“Never hit the tables without a plan,” Nicole advised, sounding like she knew from not-so-lucky past experiences. “That’s why I stick to penny slots,” Grace chimed in. Feet sore but egos pumped up after some football players tried to holler at our multigenerational clique, we headed off to gamble. But after a few rounds on the Sex and the City-themed slots, the birthday girl was ready for bed. “Get some sleep, ladies. More fun tomorrow,” said Naima, ever the tour guide and trip planner. To which Grace replied, “There better be! I left [my husband] Michael at home!”
Brunch, Booty & Baby Talk
An all-you-can-eat brunch is a Vegas must. Caesars Palace had the new hot spot to try. After rounds of Bloody Marys, mimosas and too many crab legs to count, we were by far the loudest group in the restaurant. In between the cackles and requisite “Giiiirl” quips, nearby tables could hear bursts of, “Can you believe we were dropping it on the dance floor?” Followed by, “You still got it!” Mmmhmm. Admittedly, Mom and her friends have come full circle .living life as if they’re in their.
.20s, except now with more money. and even more gumption. “Let me just see the day when my girls have little girls of their own, Lord Jesus,” Mom said, gesturing with a piece of bacon. Grace shot off, “Well I’ve got, like, 10 grandkids, so you can have some of mine.”
No Place Like Home

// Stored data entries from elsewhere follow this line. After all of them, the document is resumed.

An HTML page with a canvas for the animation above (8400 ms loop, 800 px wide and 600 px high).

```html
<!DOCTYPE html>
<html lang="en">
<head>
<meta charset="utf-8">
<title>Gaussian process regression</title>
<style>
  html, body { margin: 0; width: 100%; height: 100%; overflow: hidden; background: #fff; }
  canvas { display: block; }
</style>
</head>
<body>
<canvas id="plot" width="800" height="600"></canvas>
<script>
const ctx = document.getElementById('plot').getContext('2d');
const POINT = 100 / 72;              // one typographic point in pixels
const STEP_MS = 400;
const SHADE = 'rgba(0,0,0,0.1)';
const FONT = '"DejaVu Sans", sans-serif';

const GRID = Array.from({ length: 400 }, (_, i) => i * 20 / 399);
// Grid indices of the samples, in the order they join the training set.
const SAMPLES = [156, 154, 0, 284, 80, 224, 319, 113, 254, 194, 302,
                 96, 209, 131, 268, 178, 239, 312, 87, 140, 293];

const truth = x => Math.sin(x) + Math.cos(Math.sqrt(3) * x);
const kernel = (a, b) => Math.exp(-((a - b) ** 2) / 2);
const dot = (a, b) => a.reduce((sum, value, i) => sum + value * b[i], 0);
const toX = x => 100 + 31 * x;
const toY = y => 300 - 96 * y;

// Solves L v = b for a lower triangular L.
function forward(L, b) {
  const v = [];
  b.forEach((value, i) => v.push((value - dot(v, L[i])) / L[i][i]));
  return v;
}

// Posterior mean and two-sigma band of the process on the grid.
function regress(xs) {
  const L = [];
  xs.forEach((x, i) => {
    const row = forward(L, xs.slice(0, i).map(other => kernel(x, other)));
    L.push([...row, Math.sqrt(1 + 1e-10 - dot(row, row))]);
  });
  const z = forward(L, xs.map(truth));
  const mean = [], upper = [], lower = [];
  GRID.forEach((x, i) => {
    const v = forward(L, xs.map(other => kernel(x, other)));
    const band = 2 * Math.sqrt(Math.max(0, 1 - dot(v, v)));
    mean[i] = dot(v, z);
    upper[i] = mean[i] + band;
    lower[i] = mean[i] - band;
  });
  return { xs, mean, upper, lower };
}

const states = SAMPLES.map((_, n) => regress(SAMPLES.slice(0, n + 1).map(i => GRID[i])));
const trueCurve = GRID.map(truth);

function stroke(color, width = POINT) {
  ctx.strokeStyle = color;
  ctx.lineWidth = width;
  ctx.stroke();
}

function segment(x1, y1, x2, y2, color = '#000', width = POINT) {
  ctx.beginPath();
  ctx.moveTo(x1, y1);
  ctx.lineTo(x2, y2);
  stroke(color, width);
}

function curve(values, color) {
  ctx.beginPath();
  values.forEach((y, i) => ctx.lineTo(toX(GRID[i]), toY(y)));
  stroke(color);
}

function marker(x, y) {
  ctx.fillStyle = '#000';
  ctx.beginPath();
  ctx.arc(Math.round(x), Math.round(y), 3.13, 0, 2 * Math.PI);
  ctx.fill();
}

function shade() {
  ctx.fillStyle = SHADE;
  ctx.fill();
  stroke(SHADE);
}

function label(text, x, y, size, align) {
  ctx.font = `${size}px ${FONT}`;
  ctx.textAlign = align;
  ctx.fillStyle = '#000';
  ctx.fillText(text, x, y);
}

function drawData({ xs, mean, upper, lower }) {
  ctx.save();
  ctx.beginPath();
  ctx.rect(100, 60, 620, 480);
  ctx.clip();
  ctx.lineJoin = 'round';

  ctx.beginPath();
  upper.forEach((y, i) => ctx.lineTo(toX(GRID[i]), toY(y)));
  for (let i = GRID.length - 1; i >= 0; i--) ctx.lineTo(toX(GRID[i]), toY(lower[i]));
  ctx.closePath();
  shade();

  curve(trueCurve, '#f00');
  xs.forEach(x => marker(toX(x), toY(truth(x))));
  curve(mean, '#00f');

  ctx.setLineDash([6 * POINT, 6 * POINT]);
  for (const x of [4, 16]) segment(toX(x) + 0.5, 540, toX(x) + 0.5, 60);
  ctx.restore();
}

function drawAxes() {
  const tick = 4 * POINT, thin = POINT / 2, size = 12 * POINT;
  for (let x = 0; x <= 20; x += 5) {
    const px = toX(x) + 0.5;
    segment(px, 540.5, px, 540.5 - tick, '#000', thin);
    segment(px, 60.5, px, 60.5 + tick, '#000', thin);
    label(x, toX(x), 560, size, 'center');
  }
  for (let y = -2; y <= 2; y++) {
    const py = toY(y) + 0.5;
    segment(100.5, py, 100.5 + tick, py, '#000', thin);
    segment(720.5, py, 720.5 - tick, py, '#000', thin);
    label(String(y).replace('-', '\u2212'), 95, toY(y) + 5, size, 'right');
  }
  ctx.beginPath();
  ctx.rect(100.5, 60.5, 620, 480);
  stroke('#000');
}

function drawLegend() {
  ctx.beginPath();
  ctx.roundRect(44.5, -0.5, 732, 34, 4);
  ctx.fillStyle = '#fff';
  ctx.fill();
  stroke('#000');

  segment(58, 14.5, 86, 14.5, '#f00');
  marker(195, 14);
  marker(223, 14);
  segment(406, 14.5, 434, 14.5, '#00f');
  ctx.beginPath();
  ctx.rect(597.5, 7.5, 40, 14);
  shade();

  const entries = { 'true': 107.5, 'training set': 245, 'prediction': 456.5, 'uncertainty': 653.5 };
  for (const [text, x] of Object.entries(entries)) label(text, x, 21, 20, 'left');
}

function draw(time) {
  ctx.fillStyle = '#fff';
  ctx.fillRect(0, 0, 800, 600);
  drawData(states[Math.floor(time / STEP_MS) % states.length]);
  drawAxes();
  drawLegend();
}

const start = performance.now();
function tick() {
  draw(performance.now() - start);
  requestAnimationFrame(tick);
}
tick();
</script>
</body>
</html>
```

“I never want to see another glass of champagne,”. Mom said, clutching her Starbucks. “You know you had fun, Mom,” Naima reassured. Getting back on the road to drive home, Mom started to recall all the over-the-top birthdays she’d had: On her 55th, we rented out a club and packed it with 200 friends and family. Her 50th included a house party with custom-made cookies that looked like Manolos. “Whew! You’ve done it all, Joy,” Nana said while shaking her head. Birthdays have always been a big deal to us. As kids, every month our whole family would get together at my grandfather’s house to celebrate the folks who had birthdays that month. “I’ll be 84 this year, girls,” Nana said. “That just means we’ve got to do something extra special,” I said, shooting Naima a wink to let her know we needed to start planning and scheming. “Oh, no! No trip or big to-do; just you girls—the four of us. That’ll be just fine,” Nana replied.